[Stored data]
··········

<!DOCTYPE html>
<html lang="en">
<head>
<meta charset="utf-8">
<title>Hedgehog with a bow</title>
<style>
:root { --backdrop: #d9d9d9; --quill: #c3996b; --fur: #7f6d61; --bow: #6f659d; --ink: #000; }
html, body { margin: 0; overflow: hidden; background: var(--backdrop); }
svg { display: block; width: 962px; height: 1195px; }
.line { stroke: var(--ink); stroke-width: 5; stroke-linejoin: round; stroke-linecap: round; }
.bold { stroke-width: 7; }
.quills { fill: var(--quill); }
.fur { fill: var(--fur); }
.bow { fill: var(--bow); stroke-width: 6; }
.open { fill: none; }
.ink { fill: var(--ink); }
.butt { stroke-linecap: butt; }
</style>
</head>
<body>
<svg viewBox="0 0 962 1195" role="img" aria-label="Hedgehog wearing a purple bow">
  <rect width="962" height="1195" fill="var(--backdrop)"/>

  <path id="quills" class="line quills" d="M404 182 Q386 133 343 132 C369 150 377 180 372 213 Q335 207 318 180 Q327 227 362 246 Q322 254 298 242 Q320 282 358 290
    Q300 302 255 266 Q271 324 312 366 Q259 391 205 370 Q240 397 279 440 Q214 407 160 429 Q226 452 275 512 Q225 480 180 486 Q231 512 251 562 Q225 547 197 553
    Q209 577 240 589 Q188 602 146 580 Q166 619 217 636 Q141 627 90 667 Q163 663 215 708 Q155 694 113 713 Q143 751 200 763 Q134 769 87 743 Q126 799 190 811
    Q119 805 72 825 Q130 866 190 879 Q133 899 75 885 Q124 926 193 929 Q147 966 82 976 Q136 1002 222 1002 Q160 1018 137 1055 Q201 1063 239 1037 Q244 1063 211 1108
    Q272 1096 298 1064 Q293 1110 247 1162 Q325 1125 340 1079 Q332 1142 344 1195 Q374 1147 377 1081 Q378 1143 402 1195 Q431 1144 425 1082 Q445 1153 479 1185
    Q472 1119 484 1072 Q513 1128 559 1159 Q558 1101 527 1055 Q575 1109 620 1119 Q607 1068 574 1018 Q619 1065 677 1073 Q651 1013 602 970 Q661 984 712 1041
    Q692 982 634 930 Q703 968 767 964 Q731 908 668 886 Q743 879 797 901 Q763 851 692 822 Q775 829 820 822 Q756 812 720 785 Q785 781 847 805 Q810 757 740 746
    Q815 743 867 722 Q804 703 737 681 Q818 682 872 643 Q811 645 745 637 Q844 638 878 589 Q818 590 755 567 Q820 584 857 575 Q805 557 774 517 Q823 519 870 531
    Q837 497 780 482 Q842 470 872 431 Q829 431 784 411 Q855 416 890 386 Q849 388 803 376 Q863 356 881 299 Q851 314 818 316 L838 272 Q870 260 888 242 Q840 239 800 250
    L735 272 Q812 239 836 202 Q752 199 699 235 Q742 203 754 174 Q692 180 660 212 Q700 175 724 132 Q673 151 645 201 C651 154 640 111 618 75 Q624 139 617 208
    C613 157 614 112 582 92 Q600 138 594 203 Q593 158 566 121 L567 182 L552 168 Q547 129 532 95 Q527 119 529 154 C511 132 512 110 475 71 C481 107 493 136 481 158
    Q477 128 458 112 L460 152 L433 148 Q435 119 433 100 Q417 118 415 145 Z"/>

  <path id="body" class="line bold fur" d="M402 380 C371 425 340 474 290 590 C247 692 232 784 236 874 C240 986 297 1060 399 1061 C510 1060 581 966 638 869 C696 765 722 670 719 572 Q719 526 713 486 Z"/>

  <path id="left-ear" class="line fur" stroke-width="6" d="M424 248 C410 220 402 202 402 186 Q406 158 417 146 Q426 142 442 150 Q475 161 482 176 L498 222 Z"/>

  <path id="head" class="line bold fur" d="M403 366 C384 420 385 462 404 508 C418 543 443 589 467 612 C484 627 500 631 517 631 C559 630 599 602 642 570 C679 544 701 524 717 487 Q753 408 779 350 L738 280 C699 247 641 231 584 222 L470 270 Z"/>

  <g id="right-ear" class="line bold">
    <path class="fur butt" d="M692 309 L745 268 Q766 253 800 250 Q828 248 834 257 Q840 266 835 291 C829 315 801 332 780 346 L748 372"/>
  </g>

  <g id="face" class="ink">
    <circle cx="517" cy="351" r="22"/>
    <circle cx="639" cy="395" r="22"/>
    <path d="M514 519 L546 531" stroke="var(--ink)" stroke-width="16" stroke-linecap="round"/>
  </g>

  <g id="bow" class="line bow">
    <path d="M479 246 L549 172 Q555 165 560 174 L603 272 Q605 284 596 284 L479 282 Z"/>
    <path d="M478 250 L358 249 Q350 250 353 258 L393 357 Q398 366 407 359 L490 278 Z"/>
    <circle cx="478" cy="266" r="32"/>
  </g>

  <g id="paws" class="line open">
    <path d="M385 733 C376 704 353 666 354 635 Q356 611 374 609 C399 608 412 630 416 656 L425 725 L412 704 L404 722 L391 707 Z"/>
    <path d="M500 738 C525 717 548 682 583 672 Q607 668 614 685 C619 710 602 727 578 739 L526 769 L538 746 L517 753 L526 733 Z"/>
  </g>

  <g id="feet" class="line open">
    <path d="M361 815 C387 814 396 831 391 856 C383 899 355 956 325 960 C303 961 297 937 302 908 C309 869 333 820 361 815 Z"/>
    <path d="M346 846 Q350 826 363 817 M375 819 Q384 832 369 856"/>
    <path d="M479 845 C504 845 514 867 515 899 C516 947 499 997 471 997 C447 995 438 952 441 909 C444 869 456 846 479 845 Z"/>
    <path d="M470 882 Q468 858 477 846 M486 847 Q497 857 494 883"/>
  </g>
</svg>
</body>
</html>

··········

Please output the complete set of records above without any alteration.

<!DOCTYPE html>
<html lang="en">
<head>
<meta charset="utf-8">
<title>Hedgehog with a bow</title>
<style>
:root { --backdrop: #d9d9d9; --quill: #c3996b; --fur: #7f6d61; --bow: #6f659d; --ink: #000; }
html, body { margin: 0; overflow: hidden; background: var(--backdrop); }
svg { display: block; width: 962px; height: 1195px; }
.line { stroke: var(--ink); stroke-width: 5; stroke-linejoin: round; stroke-linecap: round; }
.bold { stroke-width: 7; }
.quills { fill: var(--quill); }
.fur { fill: var(--fur); }
.bow { fill: var(--bow); stroke-width: 6; }
.open { fill: none; }
.ink { fill: var(--ink); }
.butt { stroke-linecap: butt; }
</style>
</head>
<body>
<svg viewBox="0 0 962 1195" role="img" aria-label="Hedgehog wearing a purple bow">
  <rect width="962" height="1195" fill="var(--backdrop)"/>

  <path id="quills" class="line quills" d="M404 182 Q386 133 343 132 C369 150 377 180 372 213 Q335 207 318 180 Q327 227 362 246 Q322 254 298 242 Q320 282 358 290
    Q300 302 255 266 Q271 324 312 366 Q259 391 205 370 Q240 397 279 440 Q214 407 160 429 Q226 452 275 512 Q225 480 180 486 Q231 512 251 562 Q225 547 197 553
    Q209 577 240 589 Q188 602 146 580 Q166 619 217 636 Q141 627 90 667 Q163 663 215 708 Q155 694 113 713 Q143 751 200 763 Q134 769 87 743 Q126 799 190 811
    Q119 805 72 825 Q130 866 190 879 Q133 899 75 885 Q124 926 193 929 Q147 966 82 976 Q136 1002 222 1002 Q160 1018 137 1055 Q201 1063 239 1037 Q244 1063 211 1108
    Q272 1096 298 1064 Q293 1110 247 1162 Q325 1125 340 1079 Q332 1142 344 1195 Q374 1147 377 1081 Q378 1143 402 1195 Q431 1144 425 1082 Q445 1153 479 1185
    Q472 1119 484 1072 Q513 1128 559 1159 Q558 1101 527 1055 Q575 1109 620 1119 Q607 1068 574 1018 Q619 1065 677 1073 Q651 1013 602 970 Q661 984 712 1041
    Q692 982 634 930 Q703 968 767 964 Q731 908 668 886 Q743 879 797 901 Q763 851 692 822 Q775 829 820 822 Q756 812 720 785 Q785 781 847 805 Q810 757 740 746
    Q815 743 867 722 Q804 703 737 681 Q818 682 872 643 Q811 645 745 637 Q844 638 878 589 Q818 590 755 567 Q820 584 857 575 Q805 557 774 517 Q823 519 870 531
    Q837 497 780 482 Q842 470 872 431 Q829 431 784 411 Q855 416 890 386 Q849 388 803 376 Q863 356 881 299 Q851 314 818 316 L838 272 Q870 260 888 242 Q840 239 800 250
    L735 272 Q812 239 836 202 Q752 199 699 235 Q742 203 754 174 Q692 180 660 212 Q700 175 724 132 Q673 151 645 201 C651 154 640 111 618 75 Q624 139 617 208
    C613 157 614 112 582 92 Q600 138 594 203 Q593 158 566 121 L567 182 L552 168 Q547 129 532 95 Q527 119 529 154 C511 132 512 110 475 71 C481 107 493 136 481 158
    Q477 128 458 112 L460 152 L433 148 Q435 119 433 100 Q417 118 415 145 Z"/>

  <path id="body" class="line bold fur" d="M402 380 C371 425 340 474 290 590 C247 692 232 784 236 874 C240 986 297 1060 399 1061 C510 1060 581 966 638 869 C696 765 722 670 719 572 Q719 526 713 486 Z"/>

  <path id="left-ear" class="line fur" stroke-width="6" d="M424 248 C410 220 402 202 402 186 Q406 158 417 146 Q426 142 442 150 Q475 161 482 176 L498 222 Z"/>

  <path id="head" class="line bold fur" d="M403 366 C384 420 385 462 404 508 C418 543 443 589 467 612 C484 627 500 631 517 631 C559 630 599 602 642 570 C679 544 701 524 717 487 Q753 408 779 350 L738 280 C699 247 641 231 584 222 L470 270 Z"/>

  <g id="right-ear" class="line bold">
    <path class="fur butt" d="M692 309 L745 268 Q766 253 800 250 Q828 248 834 257 Q840 266 835 291 C829 315 801 332 780 346 L748 372"/>
  </g>

  <g id="face" class="ink">
    <circle cx="517" cy="351" r="22"/>
    <circle cx="639" cy="395" r="22"/>
    <path d="M514 519 L546 531" stroke="var(--ink)" stroke-width="16" stroke-linecap="round"/>
  </g>

  <g id="bow" class="line bow">
    <path d="M479 246 L549 172 Q555 165 560 174 L603 272 Q605 284 596 284 L479 282 Z"/>
    <path d="M478 250 L358 249 Q350 250 353 258 L393 357 Q398 366 407 359 L490 278 Z"/>
    <circle cx="478" cy="266" r="32"/>
  </g>

  <g id="paws" class="line open">
    <path d="M385 733 C376 704 353 666 354 635 Q356 611 374 609 C399 608 412 630 416 656 L425 725 L412 704 L404 722 L391 707 Z"/>
    <path d="M500 738 C525 717 548 682 583 672 Q607 668 614 685 C619 710 602 727 578 739 L526 769 L538 746 L517 753 L526 733 Z"/>
  </g>

  <g id="feet" class="line open">
    <path d="M361 815 C387 814 396 831 391 856 C383 899 355 956 325 960 C303 961 297 937 302 908 C309 869 333 820 361 815 Z"/>
    <path d="M346 846 Q350 826 363 817 M375 819 Q384 832 369 856"/>
    <path d="M479 845 C504 845 514 867 515 899 C516 947 499 997 471 997 C447 995 438 952 441 909 C444 869 456 846 479 845 Z"/>
    <path d="M470 882 Q468 858 477 846 M486 847 Q497 857 494 883"/>
  </g>
</svg>
</body>
</html>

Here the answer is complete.